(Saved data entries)
********
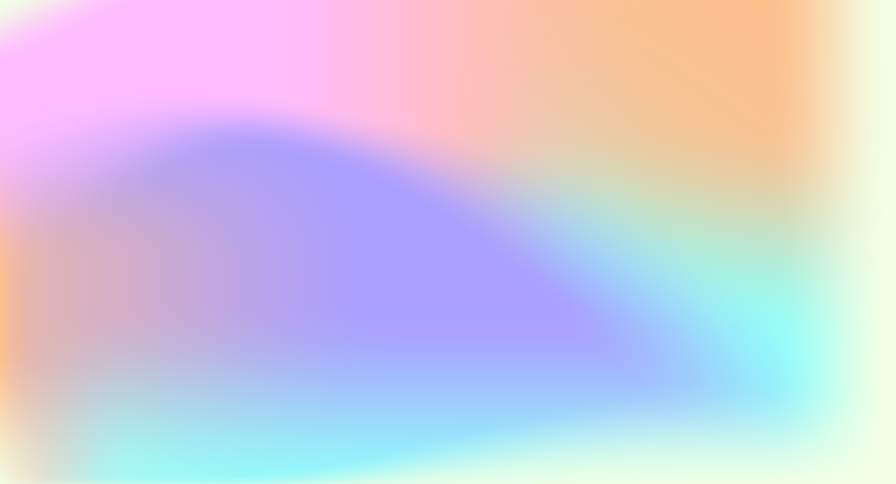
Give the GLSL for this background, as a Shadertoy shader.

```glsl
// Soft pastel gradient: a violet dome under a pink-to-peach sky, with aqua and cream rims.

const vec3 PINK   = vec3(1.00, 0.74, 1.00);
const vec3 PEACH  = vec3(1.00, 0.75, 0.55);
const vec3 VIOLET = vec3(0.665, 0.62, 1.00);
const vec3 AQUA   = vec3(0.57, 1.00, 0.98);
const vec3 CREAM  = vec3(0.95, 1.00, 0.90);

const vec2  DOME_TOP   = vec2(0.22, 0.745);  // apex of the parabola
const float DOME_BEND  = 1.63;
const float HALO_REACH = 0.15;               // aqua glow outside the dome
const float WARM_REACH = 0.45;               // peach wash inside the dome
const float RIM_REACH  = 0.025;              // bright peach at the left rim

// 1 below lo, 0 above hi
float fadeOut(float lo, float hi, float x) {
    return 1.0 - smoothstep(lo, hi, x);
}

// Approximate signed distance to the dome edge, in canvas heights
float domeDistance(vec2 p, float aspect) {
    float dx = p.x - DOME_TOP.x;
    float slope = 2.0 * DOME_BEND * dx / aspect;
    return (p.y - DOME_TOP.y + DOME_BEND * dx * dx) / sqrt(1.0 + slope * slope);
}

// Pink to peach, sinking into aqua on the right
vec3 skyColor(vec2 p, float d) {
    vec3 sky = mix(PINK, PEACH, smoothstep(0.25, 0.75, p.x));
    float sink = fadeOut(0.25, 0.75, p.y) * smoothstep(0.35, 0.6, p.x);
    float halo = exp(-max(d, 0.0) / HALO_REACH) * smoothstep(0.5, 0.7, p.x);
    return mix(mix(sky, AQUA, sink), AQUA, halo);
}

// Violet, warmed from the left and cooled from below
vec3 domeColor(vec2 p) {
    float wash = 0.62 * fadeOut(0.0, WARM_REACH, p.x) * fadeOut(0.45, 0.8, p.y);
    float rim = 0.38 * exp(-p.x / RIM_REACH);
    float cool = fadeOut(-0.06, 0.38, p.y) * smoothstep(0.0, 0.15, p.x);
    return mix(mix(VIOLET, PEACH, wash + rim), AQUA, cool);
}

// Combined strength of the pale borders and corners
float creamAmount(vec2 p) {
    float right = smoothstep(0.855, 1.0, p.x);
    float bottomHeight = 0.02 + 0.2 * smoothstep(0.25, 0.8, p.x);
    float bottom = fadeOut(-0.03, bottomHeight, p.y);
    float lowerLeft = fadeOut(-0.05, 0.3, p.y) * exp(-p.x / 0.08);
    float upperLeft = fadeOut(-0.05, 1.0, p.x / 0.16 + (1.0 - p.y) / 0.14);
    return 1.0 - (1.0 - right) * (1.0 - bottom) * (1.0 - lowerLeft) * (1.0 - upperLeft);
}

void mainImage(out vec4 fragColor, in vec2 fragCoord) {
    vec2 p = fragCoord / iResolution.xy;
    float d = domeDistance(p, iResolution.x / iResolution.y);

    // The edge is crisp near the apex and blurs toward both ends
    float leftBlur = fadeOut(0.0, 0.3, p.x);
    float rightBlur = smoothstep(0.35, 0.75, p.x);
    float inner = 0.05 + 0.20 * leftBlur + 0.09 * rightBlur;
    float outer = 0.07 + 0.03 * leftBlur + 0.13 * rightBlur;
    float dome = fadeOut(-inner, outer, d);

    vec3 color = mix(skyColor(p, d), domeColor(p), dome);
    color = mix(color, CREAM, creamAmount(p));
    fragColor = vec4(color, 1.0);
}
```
********
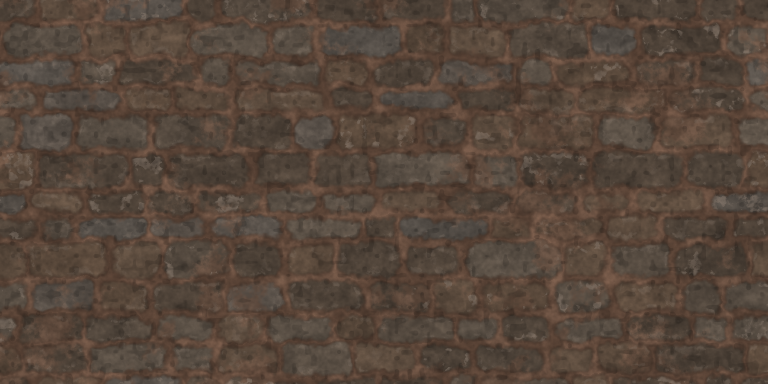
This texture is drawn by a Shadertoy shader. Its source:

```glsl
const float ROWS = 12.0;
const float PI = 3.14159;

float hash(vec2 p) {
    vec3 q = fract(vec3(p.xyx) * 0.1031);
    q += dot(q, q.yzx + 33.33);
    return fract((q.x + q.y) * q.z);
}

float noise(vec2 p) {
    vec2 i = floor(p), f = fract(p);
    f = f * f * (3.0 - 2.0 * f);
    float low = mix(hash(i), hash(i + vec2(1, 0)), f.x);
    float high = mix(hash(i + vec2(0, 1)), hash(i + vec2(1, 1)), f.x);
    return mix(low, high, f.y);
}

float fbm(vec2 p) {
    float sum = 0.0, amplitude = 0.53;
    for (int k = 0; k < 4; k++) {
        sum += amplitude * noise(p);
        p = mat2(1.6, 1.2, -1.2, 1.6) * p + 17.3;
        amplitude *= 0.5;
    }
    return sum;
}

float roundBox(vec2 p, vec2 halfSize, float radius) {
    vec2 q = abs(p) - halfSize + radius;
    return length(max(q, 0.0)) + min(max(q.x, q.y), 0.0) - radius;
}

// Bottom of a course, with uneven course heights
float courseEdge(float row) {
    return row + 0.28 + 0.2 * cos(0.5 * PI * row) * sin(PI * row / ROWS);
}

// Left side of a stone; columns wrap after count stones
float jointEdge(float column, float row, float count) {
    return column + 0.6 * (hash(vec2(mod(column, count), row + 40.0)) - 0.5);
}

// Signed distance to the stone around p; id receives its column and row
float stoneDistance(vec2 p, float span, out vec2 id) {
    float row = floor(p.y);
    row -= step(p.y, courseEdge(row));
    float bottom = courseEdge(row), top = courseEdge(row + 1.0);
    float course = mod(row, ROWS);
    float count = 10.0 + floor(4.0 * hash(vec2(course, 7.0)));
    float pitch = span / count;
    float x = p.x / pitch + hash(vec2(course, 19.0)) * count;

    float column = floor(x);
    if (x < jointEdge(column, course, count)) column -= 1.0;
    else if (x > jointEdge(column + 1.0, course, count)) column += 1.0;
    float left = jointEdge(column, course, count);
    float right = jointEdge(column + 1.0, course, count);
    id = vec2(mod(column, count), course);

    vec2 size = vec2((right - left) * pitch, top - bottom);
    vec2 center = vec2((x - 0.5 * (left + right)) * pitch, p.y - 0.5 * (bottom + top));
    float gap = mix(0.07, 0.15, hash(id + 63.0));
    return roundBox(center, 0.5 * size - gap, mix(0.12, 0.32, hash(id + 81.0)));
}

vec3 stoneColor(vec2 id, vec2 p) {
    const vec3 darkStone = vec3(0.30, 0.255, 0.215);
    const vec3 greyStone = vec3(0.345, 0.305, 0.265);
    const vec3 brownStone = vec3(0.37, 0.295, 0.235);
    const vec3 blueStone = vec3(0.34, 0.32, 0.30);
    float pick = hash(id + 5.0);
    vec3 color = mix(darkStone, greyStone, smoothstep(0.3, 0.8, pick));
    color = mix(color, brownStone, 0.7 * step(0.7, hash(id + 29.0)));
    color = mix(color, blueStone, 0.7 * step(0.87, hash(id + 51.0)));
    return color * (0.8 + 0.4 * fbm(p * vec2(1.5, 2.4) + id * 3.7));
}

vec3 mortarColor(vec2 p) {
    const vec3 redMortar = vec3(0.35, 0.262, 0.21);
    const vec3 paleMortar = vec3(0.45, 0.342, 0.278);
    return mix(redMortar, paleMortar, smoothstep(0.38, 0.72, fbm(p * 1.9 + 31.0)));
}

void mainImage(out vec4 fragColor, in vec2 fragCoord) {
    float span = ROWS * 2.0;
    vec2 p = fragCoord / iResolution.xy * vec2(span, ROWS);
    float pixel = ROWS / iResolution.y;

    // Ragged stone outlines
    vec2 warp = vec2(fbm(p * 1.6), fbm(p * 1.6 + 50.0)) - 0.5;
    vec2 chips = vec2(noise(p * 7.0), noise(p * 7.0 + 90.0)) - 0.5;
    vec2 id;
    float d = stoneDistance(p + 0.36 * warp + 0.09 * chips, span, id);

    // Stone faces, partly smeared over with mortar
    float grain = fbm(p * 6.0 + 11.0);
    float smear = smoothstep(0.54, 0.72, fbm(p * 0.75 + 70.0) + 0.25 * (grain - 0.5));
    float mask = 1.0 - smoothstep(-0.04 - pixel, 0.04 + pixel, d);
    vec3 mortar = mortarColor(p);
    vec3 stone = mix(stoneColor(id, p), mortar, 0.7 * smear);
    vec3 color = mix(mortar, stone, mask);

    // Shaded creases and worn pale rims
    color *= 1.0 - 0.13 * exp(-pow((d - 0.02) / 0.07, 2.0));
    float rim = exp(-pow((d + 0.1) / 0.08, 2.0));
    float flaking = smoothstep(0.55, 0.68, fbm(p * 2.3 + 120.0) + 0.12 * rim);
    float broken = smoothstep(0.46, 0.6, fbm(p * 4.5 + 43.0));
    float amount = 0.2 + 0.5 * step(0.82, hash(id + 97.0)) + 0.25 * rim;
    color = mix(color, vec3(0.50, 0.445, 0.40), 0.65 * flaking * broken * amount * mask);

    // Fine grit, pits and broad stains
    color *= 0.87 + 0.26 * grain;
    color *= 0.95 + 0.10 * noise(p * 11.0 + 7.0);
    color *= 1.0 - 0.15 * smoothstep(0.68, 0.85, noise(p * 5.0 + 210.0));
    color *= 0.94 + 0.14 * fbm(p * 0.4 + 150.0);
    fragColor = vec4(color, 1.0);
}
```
********
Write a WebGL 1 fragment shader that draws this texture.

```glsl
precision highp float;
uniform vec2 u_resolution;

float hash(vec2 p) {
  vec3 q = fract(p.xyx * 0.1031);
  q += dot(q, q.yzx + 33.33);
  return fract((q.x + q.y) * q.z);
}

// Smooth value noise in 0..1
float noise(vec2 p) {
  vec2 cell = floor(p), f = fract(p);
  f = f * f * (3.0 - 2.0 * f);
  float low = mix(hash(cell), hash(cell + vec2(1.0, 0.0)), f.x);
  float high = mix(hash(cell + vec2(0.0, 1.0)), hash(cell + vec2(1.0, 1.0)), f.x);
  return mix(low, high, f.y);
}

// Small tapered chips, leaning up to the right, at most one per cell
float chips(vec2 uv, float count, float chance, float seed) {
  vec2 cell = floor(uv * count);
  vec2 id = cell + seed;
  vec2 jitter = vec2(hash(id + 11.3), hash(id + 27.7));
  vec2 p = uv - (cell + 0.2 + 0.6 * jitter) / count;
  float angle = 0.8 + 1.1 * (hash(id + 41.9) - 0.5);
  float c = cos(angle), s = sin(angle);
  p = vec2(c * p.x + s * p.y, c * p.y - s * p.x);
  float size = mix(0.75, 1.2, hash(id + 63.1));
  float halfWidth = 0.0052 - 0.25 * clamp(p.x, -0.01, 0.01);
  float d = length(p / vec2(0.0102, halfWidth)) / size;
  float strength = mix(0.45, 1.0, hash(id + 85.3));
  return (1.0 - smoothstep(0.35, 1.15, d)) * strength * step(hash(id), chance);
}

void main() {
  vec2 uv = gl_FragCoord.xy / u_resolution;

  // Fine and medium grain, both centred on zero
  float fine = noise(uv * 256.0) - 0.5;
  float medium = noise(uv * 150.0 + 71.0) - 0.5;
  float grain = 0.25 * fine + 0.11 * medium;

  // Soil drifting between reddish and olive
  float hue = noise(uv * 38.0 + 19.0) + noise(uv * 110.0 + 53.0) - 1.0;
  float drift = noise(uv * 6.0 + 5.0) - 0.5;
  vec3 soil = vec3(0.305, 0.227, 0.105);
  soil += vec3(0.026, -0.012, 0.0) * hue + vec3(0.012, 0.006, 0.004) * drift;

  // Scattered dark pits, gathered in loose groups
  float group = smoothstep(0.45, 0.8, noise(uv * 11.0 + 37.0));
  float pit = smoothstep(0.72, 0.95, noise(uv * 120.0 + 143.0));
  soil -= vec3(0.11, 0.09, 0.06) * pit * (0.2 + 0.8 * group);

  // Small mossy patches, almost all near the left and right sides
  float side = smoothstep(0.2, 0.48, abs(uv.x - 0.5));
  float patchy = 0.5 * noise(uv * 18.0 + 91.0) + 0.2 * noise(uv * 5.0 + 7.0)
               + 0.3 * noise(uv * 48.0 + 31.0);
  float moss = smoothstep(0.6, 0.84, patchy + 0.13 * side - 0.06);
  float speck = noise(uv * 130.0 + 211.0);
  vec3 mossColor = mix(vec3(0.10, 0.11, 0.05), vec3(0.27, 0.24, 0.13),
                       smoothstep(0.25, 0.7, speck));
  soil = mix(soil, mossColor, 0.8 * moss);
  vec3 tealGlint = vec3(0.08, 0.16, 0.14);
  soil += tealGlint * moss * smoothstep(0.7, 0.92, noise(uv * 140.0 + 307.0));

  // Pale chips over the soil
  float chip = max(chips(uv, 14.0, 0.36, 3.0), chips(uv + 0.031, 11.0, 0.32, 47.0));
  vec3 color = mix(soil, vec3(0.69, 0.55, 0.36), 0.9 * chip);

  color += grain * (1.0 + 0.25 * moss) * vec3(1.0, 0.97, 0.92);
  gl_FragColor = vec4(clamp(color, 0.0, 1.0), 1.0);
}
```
********
Work instructions. Count the lines in the data where "cell" occurs. Report the number only.

Task output. 7